[What to do] Search the entries for the word "function" and copy each line that has it.

[Records to use]
_ _ _
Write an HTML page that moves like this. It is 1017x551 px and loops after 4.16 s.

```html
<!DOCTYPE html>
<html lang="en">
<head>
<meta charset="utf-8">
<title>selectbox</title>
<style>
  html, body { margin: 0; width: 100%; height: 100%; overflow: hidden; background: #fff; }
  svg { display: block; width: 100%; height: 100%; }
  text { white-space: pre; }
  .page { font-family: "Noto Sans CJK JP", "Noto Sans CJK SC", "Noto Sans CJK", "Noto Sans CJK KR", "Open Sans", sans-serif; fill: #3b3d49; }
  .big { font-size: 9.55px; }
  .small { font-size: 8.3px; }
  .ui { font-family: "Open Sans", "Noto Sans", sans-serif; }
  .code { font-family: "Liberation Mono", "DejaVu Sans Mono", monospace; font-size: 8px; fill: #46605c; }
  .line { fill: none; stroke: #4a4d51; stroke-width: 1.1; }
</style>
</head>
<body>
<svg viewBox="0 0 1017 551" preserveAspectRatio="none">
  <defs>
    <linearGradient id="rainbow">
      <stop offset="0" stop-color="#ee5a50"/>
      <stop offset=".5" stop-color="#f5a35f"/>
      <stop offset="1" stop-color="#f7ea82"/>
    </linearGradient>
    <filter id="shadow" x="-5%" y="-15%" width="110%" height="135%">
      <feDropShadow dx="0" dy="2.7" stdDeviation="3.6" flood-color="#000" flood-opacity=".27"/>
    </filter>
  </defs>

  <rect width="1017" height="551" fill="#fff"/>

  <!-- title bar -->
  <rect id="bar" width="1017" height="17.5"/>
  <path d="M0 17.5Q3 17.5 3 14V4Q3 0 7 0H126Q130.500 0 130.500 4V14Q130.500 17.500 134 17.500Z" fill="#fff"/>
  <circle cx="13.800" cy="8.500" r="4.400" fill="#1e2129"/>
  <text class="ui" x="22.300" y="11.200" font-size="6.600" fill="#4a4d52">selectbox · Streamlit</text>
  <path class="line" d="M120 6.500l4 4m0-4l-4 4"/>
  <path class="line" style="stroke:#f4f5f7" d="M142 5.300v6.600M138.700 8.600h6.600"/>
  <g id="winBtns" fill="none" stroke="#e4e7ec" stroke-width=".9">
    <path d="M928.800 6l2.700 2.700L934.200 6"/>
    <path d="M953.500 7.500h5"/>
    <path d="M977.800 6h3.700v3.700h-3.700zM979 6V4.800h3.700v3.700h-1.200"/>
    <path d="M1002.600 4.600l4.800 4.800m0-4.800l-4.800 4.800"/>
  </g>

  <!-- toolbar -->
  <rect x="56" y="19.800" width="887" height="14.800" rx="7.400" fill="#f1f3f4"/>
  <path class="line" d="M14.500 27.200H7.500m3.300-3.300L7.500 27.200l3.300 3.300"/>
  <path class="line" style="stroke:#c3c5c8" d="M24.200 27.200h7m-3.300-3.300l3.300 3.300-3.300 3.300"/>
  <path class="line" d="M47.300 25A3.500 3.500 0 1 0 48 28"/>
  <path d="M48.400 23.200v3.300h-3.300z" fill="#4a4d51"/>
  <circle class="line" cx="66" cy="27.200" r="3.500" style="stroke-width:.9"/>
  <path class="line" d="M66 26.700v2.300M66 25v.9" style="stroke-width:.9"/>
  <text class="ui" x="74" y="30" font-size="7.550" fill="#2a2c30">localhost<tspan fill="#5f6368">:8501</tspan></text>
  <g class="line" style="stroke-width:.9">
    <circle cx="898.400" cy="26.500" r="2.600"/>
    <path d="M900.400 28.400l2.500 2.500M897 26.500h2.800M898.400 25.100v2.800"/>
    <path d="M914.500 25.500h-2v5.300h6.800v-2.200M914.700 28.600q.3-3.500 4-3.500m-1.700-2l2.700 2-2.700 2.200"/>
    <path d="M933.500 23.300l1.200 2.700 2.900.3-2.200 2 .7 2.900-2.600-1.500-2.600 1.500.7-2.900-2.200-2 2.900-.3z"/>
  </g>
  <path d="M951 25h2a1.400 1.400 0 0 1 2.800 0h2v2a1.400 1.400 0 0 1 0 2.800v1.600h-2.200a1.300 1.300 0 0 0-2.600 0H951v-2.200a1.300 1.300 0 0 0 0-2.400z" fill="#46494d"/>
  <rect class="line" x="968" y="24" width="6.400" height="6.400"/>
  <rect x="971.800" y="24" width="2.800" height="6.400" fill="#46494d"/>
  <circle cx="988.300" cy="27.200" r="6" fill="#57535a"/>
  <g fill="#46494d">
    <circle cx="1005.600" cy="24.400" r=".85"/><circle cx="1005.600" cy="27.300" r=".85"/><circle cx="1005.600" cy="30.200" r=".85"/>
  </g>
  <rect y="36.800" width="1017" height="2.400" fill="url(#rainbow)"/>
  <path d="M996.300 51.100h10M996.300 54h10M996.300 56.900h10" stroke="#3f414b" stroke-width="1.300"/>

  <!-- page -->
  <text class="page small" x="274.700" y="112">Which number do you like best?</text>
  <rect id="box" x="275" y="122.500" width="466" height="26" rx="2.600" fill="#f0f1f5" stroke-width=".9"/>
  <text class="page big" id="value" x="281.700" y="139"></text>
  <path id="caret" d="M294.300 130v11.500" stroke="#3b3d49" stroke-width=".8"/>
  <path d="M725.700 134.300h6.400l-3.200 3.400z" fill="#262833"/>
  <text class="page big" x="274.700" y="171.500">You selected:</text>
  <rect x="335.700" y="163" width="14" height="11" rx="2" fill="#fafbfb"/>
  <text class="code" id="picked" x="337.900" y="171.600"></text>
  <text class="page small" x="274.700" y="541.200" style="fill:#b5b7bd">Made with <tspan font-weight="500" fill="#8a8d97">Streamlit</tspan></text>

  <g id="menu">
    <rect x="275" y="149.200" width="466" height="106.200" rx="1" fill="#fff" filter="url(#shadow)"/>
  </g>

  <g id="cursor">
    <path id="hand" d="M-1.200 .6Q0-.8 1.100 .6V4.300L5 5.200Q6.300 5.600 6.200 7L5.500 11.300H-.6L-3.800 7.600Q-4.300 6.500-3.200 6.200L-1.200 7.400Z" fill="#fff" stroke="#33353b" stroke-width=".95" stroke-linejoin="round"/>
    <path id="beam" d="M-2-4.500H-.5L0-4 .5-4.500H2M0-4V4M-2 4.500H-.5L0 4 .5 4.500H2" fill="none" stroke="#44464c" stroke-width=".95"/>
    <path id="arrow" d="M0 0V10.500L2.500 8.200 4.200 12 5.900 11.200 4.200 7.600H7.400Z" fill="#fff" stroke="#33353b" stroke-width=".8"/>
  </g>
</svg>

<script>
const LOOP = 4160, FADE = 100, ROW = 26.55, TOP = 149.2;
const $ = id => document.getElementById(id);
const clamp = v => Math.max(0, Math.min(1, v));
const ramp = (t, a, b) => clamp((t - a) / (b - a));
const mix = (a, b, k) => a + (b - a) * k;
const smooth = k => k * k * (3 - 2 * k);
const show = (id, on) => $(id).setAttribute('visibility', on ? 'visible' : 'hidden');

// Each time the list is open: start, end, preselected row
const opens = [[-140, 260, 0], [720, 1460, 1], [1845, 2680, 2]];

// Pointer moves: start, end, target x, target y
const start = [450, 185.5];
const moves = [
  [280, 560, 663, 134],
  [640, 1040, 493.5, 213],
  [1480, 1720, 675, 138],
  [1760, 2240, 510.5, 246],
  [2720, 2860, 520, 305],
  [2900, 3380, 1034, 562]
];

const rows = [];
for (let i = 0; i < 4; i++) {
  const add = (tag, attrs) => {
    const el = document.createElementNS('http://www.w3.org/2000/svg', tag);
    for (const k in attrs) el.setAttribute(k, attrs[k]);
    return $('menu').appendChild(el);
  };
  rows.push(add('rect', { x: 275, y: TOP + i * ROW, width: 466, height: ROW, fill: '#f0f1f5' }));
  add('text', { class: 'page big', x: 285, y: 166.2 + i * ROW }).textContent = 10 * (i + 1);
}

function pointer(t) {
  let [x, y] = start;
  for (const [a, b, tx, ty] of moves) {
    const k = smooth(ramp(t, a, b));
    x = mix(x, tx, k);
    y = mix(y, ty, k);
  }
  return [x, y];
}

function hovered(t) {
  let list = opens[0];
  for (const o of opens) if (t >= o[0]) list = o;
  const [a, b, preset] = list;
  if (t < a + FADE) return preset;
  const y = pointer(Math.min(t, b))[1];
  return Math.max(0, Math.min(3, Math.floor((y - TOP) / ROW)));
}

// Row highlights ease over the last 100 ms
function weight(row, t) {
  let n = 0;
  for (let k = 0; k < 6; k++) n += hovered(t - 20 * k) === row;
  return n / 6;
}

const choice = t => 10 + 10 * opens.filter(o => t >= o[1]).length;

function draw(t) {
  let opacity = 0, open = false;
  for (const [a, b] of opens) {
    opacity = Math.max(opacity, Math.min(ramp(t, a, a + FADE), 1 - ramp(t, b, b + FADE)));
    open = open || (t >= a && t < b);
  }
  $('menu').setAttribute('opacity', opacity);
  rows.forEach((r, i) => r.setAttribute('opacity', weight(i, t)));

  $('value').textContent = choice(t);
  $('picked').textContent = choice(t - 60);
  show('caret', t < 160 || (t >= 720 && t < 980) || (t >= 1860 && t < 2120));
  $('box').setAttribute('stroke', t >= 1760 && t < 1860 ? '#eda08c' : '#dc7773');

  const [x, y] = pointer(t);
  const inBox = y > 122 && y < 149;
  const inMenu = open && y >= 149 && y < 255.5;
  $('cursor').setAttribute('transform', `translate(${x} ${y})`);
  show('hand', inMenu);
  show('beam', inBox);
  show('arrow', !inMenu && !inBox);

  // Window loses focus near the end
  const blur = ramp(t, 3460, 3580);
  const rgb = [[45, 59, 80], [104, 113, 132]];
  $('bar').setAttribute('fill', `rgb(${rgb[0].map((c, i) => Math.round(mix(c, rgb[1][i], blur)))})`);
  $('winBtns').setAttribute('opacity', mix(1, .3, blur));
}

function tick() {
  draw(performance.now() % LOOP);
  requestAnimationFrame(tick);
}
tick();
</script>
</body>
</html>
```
_ _ _
[The answer]
function pointer(t) {
function hovered(t) {
function weight(row, t) {
function draw(t) {
function tick() {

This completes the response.